EXERCISE DESCRIPTION> Lift out each line of the data that holds "brown".

[Stored data]

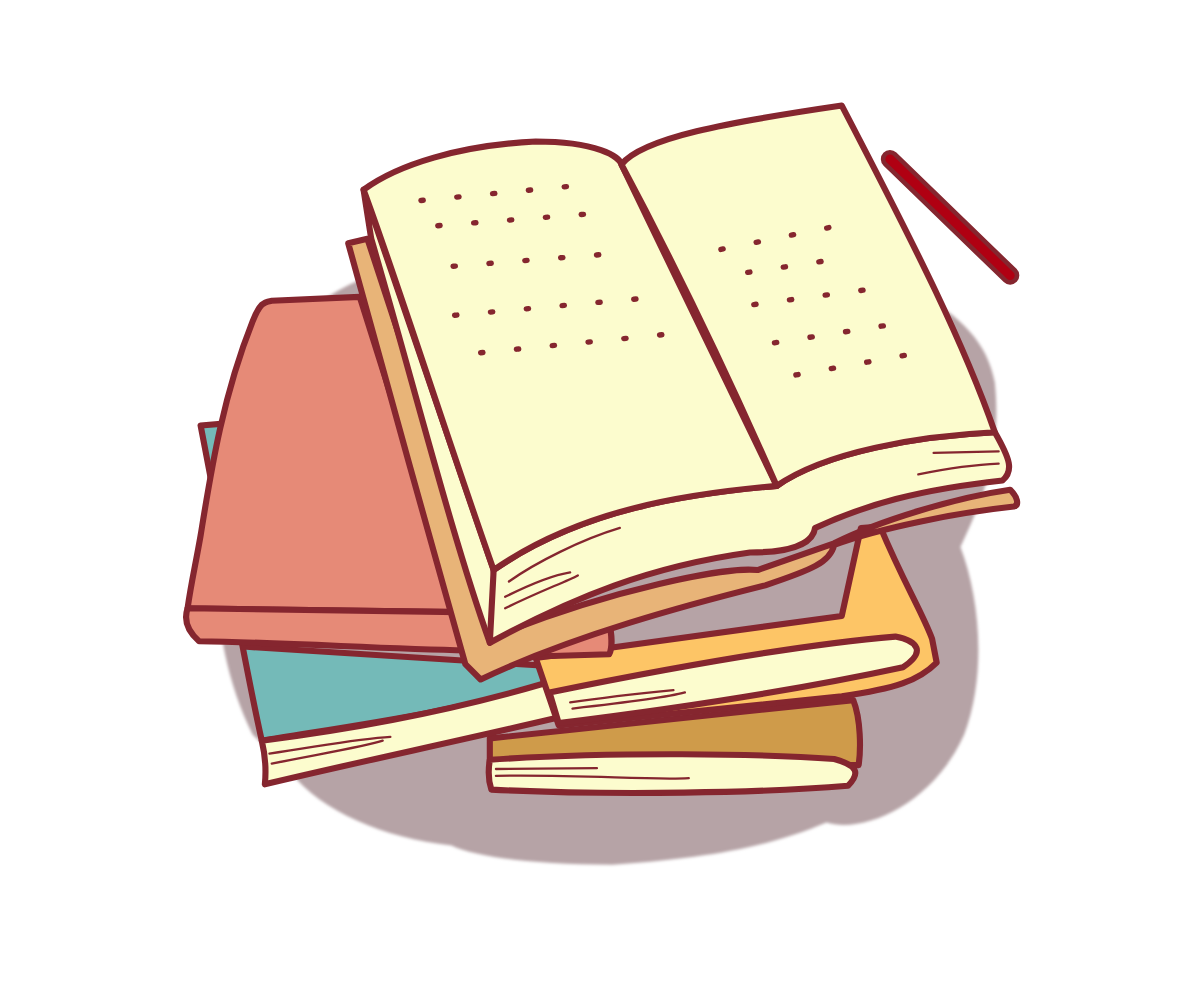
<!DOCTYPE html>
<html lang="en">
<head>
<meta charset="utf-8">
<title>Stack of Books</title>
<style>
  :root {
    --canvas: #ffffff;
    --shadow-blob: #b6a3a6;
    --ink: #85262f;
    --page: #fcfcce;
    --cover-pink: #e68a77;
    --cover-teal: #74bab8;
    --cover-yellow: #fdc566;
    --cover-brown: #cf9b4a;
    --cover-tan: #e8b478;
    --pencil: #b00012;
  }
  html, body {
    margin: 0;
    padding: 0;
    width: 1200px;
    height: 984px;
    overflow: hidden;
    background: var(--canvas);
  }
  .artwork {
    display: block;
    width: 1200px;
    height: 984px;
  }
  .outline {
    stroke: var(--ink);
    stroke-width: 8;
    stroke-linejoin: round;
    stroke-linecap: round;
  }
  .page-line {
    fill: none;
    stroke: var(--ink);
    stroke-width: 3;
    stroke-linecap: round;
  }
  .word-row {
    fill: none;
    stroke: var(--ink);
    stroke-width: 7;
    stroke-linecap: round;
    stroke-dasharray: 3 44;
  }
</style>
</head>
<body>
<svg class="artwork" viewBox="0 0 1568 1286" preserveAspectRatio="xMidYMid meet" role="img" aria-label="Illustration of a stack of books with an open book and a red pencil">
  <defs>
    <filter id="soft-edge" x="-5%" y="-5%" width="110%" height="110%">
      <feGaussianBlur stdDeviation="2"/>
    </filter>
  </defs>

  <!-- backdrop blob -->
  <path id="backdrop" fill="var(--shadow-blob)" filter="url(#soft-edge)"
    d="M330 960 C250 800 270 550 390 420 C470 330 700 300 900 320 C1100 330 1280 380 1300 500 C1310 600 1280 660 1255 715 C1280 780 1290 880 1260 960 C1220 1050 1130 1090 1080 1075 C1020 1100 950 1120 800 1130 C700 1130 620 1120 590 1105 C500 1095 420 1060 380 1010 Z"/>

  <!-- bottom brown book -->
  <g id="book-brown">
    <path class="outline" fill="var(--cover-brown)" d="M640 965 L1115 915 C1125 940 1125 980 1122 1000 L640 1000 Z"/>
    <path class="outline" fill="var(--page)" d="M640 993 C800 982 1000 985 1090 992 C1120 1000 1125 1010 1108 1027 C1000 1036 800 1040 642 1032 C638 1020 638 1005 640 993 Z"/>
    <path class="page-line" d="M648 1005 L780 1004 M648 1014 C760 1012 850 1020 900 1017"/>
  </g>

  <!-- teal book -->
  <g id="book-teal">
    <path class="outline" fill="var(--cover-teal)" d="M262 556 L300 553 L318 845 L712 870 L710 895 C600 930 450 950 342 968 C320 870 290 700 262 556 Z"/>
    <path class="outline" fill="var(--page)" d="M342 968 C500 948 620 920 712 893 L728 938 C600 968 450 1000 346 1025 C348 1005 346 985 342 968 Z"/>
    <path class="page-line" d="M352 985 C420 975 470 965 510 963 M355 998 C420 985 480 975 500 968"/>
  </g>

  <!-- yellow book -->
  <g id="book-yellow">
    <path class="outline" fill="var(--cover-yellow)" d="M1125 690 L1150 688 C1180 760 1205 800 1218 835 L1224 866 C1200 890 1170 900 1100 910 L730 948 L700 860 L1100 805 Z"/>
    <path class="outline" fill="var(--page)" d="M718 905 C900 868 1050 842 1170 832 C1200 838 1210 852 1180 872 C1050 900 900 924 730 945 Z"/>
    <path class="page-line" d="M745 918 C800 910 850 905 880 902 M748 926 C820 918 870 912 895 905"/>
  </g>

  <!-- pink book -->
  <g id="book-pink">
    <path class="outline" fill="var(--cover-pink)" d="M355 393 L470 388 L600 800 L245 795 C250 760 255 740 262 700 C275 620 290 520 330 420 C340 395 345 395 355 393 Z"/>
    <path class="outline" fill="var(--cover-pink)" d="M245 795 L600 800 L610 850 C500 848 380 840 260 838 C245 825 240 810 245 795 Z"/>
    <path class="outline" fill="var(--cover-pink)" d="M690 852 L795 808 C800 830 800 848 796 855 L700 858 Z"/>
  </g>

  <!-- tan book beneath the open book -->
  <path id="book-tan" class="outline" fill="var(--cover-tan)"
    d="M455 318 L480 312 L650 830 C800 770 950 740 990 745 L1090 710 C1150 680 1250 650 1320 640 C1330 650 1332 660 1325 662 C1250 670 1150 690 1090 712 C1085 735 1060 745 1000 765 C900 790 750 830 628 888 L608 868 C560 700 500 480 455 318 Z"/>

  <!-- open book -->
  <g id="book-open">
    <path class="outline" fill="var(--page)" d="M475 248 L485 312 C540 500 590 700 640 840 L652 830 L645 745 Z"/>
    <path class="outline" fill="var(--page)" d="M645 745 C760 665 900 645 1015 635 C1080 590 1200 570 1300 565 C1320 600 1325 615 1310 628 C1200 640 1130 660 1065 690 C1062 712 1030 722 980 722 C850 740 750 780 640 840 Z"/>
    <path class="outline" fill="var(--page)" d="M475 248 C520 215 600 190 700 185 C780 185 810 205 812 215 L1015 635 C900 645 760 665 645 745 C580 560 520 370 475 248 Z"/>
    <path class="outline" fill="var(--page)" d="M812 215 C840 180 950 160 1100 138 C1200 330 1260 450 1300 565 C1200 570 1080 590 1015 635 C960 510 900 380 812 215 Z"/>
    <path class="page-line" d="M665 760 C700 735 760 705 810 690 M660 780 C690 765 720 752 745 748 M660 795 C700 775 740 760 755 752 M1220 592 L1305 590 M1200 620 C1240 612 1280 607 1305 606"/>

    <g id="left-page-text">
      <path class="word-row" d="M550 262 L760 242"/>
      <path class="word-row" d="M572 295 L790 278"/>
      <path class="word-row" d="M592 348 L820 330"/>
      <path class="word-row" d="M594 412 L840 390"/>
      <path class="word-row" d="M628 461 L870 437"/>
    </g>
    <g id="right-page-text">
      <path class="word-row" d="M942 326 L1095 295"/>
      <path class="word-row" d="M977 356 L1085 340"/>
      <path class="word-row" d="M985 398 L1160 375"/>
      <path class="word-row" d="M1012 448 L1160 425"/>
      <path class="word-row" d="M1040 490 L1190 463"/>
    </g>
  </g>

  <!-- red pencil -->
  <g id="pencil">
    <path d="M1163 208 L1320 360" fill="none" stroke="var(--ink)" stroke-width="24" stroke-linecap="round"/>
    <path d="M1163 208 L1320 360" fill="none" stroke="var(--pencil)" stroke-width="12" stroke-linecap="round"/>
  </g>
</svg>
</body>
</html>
---
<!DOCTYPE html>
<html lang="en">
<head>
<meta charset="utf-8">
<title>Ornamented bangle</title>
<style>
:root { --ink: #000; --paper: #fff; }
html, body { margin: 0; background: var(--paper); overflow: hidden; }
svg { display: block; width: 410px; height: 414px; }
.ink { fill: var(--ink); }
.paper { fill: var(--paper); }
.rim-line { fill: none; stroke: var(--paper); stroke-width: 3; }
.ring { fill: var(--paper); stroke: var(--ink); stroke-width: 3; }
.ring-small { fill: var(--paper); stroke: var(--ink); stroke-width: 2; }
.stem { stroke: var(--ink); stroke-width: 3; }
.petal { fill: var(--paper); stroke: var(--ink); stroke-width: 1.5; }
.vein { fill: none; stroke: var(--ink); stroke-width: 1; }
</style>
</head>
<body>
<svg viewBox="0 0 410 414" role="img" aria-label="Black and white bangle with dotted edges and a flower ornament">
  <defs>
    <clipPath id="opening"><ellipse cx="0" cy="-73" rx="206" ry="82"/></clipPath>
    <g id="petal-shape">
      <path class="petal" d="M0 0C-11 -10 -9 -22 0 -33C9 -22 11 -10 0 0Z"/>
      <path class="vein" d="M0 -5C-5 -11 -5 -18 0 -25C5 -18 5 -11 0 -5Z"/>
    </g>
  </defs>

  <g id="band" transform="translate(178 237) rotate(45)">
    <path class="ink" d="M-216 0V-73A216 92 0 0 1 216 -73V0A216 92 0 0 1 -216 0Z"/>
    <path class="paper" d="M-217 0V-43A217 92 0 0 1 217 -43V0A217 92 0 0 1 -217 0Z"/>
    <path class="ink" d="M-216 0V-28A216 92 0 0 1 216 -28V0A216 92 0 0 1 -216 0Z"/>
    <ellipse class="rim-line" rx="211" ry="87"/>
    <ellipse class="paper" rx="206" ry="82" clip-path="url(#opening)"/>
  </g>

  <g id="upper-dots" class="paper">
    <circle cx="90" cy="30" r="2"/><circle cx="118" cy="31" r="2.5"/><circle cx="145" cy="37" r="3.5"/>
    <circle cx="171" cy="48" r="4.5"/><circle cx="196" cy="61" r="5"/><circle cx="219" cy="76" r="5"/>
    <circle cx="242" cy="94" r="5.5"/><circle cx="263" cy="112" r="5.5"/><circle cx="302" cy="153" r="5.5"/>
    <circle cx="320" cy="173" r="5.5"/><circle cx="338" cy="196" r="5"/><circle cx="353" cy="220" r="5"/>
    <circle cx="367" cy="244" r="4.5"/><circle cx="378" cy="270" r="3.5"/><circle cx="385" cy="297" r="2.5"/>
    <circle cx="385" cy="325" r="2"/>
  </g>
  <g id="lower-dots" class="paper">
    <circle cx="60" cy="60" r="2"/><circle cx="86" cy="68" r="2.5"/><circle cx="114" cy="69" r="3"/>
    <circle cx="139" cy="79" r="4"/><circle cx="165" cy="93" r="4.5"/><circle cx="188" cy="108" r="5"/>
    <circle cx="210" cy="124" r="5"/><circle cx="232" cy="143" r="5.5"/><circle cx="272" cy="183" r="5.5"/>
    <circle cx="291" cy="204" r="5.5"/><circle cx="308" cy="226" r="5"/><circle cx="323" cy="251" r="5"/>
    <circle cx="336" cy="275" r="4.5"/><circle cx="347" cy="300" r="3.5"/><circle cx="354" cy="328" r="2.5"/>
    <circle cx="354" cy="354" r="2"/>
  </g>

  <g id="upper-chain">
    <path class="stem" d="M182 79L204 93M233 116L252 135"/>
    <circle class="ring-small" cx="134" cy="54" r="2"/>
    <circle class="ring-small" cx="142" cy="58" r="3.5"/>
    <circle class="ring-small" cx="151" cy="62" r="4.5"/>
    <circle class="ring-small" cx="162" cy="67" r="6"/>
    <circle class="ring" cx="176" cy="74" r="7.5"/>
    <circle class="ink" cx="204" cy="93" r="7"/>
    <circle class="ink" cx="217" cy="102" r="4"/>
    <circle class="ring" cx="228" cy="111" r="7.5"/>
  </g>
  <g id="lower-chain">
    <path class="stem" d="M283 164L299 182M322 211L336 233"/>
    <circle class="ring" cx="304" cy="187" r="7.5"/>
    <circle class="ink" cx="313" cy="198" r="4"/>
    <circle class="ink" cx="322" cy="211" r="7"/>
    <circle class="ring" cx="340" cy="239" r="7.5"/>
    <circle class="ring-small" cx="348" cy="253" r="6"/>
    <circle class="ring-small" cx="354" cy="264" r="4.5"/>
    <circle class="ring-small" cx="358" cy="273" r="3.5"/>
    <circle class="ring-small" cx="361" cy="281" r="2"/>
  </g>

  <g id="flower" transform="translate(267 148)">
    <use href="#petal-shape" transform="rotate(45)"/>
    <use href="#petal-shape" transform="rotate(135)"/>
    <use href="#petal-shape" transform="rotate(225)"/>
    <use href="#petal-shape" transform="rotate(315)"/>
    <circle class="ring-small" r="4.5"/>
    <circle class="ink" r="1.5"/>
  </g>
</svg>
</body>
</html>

EXERCISE RESULT>
    --cover-brown: #cf9b4a;
  <!-- bottom brown book -->
  <g id="book-brown">
    <path class="outline" fill="var(--cover-brown)" d="M640 965 L1115 915 C1125 940 1125 980 1122 1000 L640 1000 Z"/>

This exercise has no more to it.